 If you hail from New Jersey, few things will elicit more joy or nostalgia than the mention of Pork Roll. Created in Trenton, this pleasantly salty processed meat is the pride of Garden Staters everywhere and is right next to Bruce Springsteen in cultural importance.

Thanks to Jersey Girl in Hailey (and soon to be in Ketchum, too), you can enjoy the ineffable flavor of Pork Roll right here in Idaho. Inspired by a request from a North Jersey visitor to the Hailey sandwich shop, the Sloppy Jerz puts the Pork Roll front and center on its rightful pedestal. This double-stacked sandwich requires three slices of rye to contain the profusion of house roasted turkey and grilled Pork Roll and is topped with a delightfully Reuben-esque combination of house made Thousand Island dressing, sauerkraut and melted swiss.

“Pork Roll, or Taylor Ham if you’re from North Jersey, whatever you call it, it’s the celebrity of this sandwich,” says Hannah McNees, proprietor and proud Jersey girl. “We took the North Jersey Sloppy Joe and put a Jersey Girl twist on it, subbing out a cold cut for some greasy Trenton Pork Roll.” As a photo in McNees’s shop proudly proclaims, “Trenton makes, the world takes.” We’ll happily take more of what Jersey Girl is making.

Rasberry’s – Old El Paso

 There may not be a more pleasant or inviting basement anywhere in the world than the subterranean space occupied by Rasberrys Bistro in Ketchum. Artfully decorated and filled with the happy sounds of conversation and laughter, the space sets the stage for the exceptional dining experience enjoyed by everyone who ventures in. Founded in 2005 by sisters Callie and Maeme Rasberry, Rasberrys Bistro has been a longtime local favorite.
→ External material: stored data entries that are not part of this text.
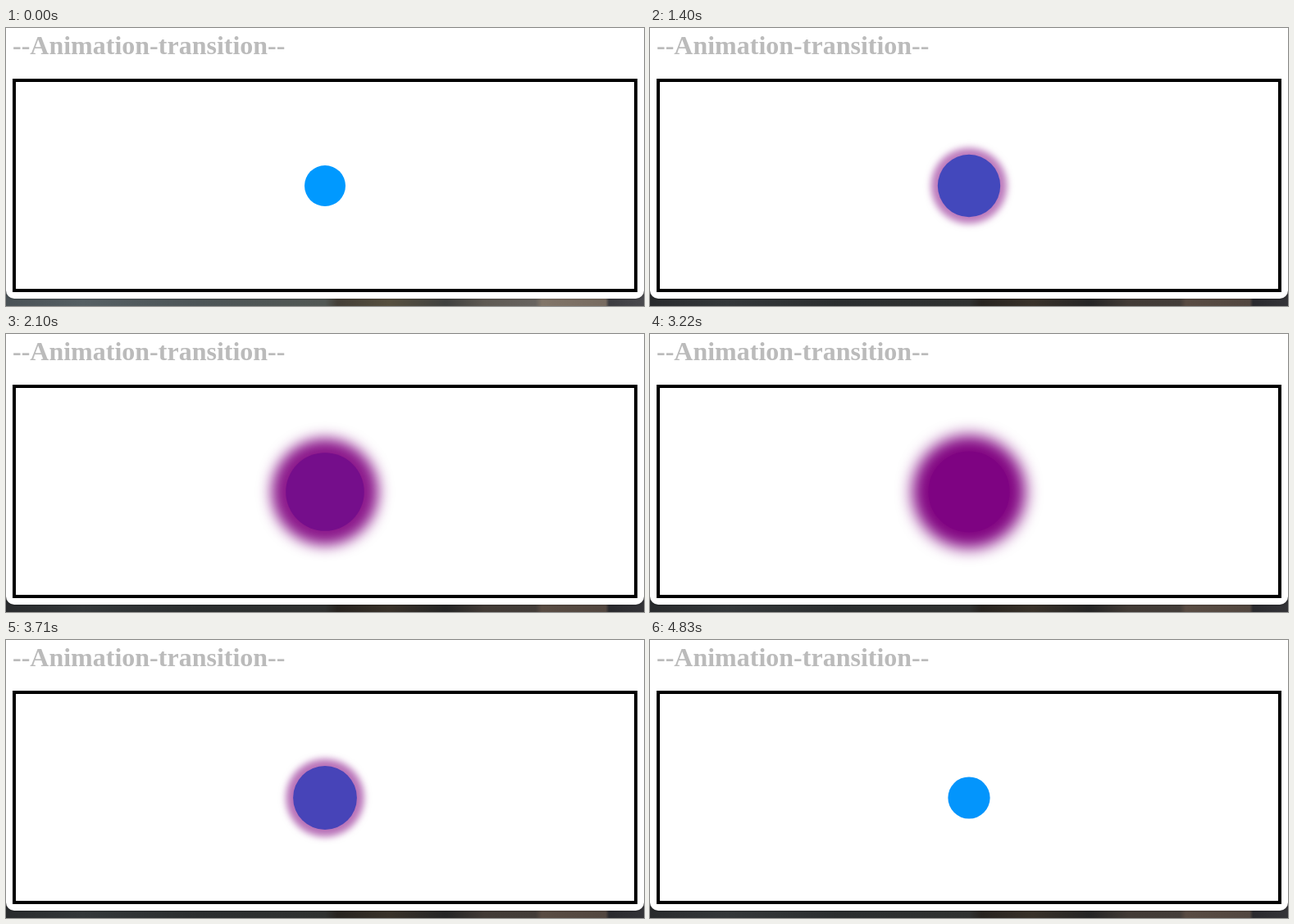
An HTML page that plays this animation: 778x340 px, repeating every 4.9 s.

```html
<!DOCTYPE html>
<html lang="en">
<head>
<meta charset="utf-8">
<title>Animation transition</title>
<style>
  html, body { margin: 0; width: 100%; height: 100%; overflow: hidden; }
  #desktop {
    position: absolute; inset: 0;
    background: linear-gradient(90deg, #4a5256, #566064 12%, #4d5557 30%, #525854 50%,
      #443f37 52%, #57503f 60%, #40413f 69%, #5f5a53 75%, #686460 83%,
      #827669 84%, #776b60 94%, #3d3d41 94.5%, #4a4a4e);
  }
  #desktop.dark {
    background: linear-gradient(90deg, #292b2d, #34383a 12%, #2b2e2f 30%, #303231 50%,
      #27231f 52%, #39322a 60%, #252525 69%, #423b36 75%, #433d39 83%,
      #594c43 84%, #524740 94%, #2a2a2e 94.5%, #343438);
  }
  #page {
    position: absolute; inset: 0 0 9px; background: #fff;
    border-radius: 0 0 10px 10px; box-shadow: 0 0 3px #0006;
  }
  h1 {
    position: absolute; left: 8px; top: 3px; margin: 0; color: #bbb; white-space: nowrap;
    font: bold 32px/37px "Liberation Serif", Times, serif;
  }
  #box {
    position: absolute; left: 8px; top: 62px; width: 762px; height: 261px;
    box-sizing: border-box; border: 4px solid #000;
  }
  #ball {
    position: absolute; left: 364px; top: 167.5px; width: 50px; height: 50px; border-radius: 50%;
  }
</style>
</head>
<body>
<div id="desktop"></div>
<div id="page">
  <h1>--Animation-transition--</h1>
  <div id="box"></div>
  <div id="ball"></div>
</div>
<script>
  const LOOP = 4900, STEP = 70, DURATION = 2100;
  const GROW = 755, SHRINK = 3151, DIM = 420;
  const desktop = document.getElementById('desktop');
  const ball = document.getElementById('ball');

  const bezier = (a, b, s) => 3 * a * s * (1 - s) ** 2 + 3 * b * s * s * (1 - s) + s ** 3;

  // CSS "ease": cubic-bezier(.25, .1, .25, 1)
  function ease(x) {
    if (x <= 0) return 0;
    if (x >= 1) return 1;
    let low = 0, high = 1;
    for (let i = 0; i < 24; i++) {
      const mid = (low + high) / 2;
      if (bezier(.25, .25, mid) < x) low = mid; else high = mid;
    }
    return bezier(.1, 1, low);
  }

  function draw(time) {
    const t = Math.floor(time % LOOP / STEP) * STEP;
    const p = ease((t - GROW) / DURATION) - ease((t - SHRINK) / DURATION);
    desktop.className = t >= DIM ? 'dark' : '';
    ball.style.transform = `scale(${1 + p})`;
    ball.style.background = `rgb(${128 * p}, ${153 * (1 - p)}, ${255 - 127 * p})`;
    ball.style.boxShadow = `0 0 ${10 * p}px ${10 * p}px rgba(128, 0, 128, ${p})`;
  }

  const start = performance.now();
  function tick() {
    draw(performance.now() - start);
    requestAnimationFrame(tick);
  }
  tick();
</script>
</body>
</html>
```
With a focus on exceptional ingredients and creating nearly everything in house, Rasberrys’ menu is full of Tex-Mex inspired fare, including their signature sandwich, the Old El Paso. Fresh, house baked ciabatta bread is sliced and lavishly loaded with shredded carnitas-style pork and crispy bacon and is topped with pepper jack cheese, guacamole, slaw, and cilantro aioli.

Growing up in the border town of El Paso, the Rasberrys were exposed to a melting pot of culinary influences, and this sandwich is a culmination of those influences. “The Old El Paso will be forever in your heart, just like the city is in ours,” says Callie Rasberry. “It was featured on our original menu and has been going strong for 15 years. How could we ever change it?”

Delicious and immensely gratifying, the Old El Paso juxtaposes the flavors of a perfect street taco with a rich cheesy goodness and a bright crunch of fresh slaw to create a downright perfect sandwich.

This article appears in the Issue of Sun Valley Magazine.